◆ What is expected:
Within the listing below, show every line that contains the word "green".

◆ Records provided:
↓↓↓
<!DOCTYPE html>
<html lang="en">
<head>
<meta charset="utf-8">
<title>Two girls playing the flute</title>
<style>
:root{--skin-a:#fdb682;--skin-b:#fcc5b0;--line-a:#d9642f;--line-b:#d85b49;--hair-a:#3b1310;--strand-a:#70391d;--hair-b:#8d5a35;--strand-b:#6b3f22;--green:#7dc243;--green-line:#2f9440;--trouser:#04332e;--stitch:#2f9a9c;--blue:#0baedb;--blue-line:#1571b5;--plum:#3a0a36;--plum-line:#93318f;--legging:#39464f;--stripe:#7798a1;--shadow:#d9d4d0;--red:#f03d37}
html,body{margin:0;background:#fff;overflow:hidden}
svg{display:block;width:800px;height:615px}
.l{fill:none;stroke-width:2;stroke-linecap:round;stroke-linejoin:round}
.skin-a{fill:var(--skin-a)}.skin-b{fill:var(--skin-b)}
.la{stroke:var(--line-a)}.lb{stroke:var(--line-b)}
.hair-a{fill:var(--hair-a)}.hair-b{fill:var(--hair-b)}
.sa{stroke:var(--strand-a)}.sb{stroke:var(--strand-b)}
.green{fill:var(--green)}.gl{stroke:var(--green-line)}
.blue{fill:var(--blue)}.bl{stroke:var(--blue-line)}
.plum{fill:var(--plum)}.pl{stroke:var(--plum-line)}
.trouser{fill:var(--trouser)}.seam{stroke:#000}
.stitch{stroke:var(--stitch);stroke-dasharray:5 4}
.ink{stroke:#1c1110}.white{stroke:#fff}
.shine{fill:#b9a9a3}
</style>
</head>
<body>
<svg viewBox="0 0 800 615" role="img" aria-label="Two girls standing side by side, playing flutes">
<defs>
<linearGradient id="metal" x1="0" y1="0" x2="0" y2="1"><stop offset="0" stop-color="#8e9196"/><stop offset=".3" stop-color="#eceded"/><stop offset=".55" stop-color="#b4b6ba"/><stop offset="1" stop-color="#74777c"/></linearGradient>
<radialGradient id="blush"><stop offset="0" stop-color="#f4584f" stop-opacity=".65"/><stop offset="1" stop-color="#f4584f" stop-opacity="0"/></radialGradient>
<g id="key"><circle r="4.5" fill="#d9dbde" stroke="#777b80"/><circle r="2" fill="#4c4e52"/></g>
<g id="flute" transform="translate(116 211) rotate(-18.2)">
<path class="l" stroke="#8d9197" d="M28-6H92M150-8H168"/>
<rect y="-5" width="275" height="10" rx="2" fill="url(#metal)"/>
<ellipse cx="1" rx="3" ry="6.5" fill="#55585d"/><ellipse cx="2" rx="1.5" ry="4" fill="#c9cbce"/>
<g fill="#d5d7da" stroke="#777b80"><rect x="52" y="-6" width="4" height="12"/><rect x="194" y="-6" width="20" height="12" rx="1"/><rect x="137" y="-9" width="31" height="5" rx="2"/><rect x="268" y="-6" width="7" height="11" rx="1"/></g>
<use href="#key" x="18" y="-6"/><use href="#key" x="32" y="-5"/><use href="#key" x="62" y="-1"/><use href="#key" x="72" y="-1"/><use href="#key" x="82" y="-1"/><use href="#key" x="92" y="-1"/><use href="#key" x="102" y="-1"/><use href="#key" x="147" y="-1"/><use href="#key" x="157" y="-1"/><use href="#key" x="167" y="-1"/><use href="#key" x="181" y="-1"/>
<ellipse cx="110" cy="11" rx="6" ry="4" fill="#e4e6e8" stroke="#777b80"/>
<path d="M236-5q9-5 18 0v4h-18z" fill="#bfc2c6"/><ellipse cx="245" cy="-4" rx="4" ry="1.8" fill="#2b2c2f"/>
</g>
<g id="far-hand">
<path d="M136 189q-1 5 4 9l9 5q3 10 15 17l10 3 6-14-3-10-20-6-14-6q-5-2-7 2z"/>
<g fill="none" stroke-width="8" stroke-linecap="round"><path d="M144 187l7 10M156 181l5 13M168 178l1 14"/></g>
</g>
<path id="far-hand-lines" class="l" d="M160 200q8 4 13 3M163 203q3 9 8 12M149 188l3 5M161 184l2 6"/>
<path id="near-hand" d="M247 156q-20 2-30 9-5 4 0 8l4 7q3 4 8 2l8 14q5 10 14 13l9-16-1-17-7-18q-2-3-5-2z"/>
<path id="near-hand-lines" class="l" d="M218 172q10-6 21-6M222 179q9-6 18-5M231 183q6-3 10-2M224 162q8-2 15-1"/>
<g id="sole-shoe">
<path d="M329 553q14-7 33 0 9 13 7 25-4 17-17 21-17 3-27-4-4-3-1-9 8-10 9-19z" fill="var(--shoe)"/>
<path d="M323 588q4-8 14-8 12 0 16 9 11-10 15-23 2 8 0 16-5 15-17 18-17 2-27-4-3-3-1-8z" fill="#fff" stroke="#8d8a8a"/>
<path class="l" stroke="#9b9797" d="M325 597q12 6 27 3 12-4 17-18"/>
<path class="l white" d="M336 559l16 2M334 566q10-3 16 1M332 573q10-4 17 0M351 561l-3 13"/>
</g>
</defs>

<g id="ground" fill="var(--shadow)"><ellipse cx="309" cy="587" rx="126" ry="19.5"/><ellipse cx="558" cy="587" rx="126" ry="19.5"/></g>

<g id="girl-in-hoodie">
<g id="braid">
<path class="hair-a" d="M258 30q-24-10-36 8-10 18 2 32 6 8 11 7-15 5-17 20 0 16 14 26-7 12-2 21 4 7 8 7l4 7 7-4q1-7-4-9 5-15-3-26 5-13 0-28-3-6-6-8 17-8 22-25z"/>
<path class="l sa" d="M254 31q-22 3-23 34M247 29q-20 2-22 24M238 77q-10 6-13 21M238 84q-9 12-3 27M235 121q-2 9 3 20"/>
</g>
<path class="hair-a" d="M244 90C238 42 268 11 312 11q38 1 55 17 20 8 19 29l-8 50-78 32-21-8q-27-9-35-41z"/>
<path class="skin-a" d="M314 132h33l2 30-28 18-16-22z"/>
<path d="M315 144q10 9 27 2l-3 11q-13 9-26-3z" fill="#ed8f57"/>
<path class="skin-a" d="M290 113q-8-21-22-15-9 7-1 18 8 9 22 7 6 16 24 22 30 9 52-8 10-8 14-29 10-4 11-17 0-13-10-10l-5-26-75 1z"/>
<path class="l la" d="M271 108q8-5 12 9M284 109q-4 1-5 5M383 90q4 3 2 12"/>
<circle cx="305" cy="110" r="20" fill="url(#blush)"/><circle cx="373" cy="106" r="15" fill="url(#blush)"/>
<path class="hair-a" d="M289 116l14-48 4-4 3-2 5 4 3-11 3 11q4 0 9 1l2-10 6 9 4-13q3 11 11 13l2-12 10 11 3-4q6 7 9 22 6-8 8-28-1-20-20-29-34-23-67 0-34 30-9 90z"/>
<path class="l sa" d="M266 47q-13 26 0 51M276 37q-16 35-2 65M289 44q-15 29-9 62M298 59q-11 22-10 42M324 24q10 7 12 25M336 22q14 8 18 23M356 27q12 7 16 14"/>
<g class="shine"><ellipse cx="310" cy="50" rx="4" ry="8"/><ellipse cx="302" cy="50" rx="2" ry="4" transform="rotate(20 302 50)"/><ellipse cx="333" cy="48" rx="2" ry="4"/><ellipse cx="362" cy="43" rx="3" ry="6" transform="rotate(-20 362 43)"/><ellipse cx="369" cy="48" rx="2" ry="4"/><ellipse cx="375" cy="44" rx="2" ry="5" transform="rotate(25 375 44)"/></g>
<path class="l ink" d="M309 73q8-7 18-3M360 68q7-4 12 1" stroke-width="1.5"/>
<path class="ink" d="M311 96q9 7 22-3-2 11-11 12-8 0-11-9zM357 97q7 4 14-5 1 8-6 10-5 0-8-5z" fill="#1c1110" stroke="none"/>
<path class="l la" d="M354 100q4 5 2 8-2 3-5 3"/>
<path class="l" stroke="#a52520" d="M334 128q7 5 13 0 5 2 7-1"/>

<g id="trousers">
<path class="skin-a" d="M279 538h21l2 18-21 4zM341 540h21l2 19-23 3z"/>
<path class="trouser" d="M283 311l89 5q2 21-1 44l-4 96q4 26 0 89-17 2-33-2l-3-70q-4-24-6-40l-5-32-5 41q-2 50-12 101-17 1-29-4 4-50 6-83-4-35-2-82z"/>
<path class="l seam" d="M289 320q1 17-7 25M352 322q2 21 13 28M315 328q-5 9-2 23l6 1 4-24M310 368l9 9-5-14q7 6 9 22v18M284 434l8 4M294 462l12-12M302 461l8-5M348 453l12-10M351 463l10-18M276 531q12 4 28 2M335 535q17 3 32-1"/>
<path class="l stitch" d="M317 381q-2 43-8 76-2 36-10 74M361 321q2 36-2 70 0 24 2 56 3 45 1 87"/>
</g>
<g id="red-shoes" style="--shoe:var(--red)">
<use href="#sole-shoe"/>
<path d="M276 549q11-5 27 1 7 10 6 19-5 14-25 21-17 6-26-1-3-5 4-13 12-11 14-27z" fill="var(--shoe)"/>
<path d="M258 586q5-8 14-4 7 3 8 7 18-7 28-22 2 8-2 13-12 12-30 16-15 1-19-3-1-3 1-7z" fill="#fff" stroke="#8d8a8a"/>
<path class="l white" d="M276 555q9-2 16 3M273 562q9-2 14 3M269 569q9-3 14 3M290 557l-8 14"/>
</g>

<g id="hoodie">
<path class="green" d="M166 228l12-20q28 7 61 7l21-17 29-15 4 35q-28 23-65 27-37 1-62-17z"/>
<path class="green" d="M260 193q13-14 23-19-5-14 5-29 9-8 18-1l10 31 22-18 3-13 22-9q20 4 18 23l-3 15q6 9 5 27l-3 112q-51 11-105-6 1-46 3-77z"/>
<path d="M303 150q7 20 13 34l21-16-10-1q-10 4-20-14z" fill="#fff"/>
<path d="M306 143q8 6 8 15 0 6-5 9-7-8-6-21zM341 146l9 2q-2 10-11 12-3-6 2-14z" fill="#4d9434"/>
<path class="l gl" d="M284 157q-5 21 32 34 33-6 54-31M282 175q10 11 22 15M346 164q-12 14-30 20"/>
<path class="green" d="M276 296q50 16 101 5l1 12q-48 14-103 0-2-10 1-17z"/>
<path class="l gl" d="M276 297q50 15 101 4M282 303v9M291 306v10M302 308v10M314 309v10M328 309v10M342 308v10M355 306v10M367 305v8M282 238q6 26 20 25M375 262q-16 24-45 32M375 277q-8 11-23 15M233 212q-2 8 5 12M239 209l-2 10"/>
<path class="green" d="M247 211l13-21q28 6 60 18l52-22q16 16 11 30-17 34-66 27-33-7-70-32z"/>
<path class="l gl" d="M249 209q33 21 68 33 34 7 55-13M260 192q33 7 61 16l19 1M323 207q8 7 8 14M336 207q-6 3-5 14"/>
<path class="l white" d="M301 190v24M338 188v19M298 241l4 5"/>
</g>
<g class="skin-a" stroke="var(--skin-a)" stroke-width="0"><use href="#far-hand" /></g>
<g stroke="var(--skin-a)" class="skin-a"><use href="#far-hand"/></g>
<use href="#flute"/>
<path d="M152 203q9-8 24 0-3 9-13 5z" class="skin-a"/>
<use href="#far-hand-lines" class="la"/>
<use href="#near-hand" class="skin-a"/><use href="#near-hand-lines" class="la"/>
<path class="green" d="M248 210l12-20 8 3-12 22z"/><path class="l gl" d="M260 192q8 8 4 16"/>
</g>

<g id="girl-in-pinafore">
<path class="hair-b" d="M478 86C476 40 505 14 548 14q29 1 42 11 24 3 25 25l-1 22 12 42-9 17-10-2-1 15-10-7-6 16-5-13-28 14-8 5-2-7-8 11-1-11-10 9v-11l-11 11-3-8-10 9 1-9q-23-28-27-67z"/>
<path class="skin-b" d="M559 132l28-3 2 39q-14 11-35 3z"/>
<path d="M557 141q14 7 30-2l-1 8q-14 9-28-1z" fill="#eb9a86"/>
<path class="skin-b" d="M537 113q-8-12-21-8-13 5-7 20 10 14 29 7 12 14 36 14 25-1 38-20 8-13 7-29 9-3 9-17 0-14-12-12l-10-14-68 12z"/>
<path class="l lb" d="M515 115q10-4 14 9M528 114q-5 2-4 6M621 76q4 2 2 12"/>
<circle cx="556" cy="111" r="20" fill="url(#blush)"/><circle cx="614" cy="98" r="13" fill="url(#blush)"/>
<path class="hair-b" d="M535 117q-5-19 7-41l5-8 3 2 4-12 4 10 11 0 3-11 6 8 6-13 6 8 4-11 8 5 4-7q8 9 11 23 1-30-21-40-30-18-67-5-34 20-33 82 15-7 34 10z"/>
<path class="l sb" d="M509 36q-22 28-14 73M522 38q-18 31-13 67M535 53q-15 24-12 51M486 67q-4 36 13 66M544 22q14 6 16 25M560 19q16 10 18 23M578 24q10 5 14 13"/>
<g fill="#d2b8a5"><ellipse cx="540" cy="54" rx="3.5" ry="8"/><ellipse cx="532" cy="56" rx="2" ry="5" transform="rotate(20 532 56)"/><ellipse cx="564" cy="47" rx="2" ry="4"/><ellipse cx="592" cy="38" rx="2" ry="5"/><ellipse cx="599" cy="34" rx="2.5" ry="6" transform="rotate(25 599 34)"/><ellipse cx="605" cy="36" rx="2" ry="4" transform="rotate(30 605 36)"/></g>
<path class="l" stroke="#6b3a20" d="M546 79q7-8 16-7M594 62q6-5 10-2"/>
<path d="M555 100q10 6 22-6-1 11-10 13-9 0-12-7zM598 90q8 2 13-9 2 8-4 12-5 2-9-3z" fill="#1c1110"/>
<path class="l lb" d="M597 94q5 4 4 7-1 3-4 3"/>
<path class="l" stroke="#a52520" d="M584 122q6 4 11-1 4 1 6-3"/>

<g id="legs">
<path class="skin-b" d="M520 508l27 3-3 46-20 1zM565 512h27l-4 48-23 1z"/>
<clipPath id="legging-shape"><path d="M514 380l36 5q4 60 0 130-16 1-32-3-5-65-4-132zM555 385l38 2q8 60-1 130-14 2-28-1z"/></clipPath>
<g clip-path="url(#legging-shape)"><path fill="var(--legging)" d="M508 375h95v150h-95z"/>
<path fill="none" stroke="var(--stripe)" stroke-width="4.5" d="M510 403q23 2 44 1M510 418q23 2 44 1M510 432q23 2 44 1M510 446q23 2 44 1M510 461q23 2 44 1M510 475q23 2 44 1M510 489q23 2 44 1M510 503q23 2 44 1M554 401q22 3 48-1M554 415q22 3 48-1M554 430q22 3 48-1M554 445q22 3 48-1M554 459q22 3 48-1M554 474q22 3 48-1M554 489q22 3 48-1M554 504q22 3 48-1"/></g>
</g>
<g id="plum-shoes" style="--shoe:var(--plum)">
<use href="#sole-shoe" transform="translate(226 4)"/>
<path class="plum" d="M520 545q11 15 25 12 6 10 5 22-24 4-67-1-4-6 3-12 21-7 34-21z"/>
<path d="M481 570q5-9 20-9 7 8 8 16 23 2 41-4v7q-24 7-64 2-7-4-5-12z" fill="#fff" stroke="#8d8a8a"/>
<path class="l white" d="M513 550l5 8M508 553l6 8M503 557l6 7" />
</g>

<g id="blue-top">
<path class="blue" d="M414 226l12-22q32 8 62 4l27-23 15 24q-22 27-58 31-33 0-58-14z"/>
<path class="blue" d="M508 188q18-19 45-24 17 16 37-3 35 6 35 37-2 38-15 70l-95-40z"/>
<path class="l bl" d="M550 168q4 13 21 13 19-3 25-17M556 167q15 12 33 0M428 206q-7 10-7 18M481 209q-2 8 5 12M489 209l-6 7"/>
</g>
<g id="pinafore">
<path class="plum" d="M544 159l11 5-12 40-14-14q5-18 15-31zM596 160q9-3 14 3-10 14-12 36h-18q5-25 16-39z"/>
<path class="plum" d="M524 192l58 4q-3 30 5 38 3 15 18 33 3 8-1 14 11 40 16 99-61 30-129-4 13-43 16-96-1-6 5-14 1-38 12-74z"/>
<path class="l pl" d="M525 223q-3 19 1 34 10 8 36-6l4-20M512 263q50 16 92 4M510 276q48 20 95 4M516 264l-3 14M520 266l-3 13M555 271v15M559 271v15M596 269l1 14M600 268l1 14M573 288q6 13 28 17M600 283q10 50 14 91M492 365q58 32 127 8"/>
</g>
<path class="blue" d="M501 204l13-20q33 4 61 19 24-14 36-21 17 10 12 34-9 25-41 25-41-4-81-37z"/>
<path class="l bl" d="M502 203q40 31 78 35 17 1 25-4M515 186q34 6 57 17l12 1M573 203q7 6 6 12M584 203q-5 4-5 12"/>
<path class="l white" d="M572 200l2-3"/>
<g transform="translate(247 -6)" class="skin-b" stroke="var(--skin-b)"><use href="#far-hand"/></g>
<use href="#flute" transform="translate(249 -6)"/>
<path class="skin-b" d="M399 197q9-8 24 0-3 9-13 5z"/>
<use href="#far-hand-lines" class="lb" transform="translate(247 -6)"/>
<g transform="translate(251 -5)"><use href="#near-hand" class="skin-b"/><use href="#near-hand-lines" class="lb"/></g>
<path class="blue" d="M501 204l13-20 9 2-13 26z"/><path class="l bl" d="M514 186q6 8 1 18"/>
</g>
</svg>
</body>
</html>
↑↑↑
◆ Task response:
:root{--skin-a:#fdb682;--skin-b:#fcc5b0;--line-a:#d9642f;--line-b:#d85b49;--hair-a:#3b1310;--strand-a:#70391d;--hair-b:#8d5a35;--strand-b:#6b3f22;--green:#7dc243;--green-line:#2f9440;--trouser:#04332e;--stitch:#2f9a9c;--blue:#0baedb;--blue-line:#1571b5;--plum:#3a0a36;--plum-line:#93318f;--legging:#39464f;--stripe:#7798a1;--shadow:#d9d4d0;--red:#f03d37}
.green{fill:var(--green)}.gl{stroke:var(--green-line)}
<path class="green" d="M166 228l12-20q28 7 61 7l21-17 29-15 4 35q-28 23-65 27-37 1-62-17z"/>
<path class="green" d="M260 193q13-14 23-19-5-14 5-29 9-8 18-1l10 31 22-18 3-13 22-9q20 4 18 23l-3 15q6 9 5 27l-3 112q-51 11-105-6 1-46 3-77z"/>
<path class="green" d="M276 296q50 16 101 5l1 12q-48 14-103 0-2-10 1-17z"/>
<path class="green" d="M247 211l13-21q28 6 60 18l52-22q16 16 11 30-17 34-66 27-33-7-70-32z"/>
<path class="green" d="M248 210l12-20 8 3-12 22z"/><path class="l gl" d="M260 192q8 8 4 16"/>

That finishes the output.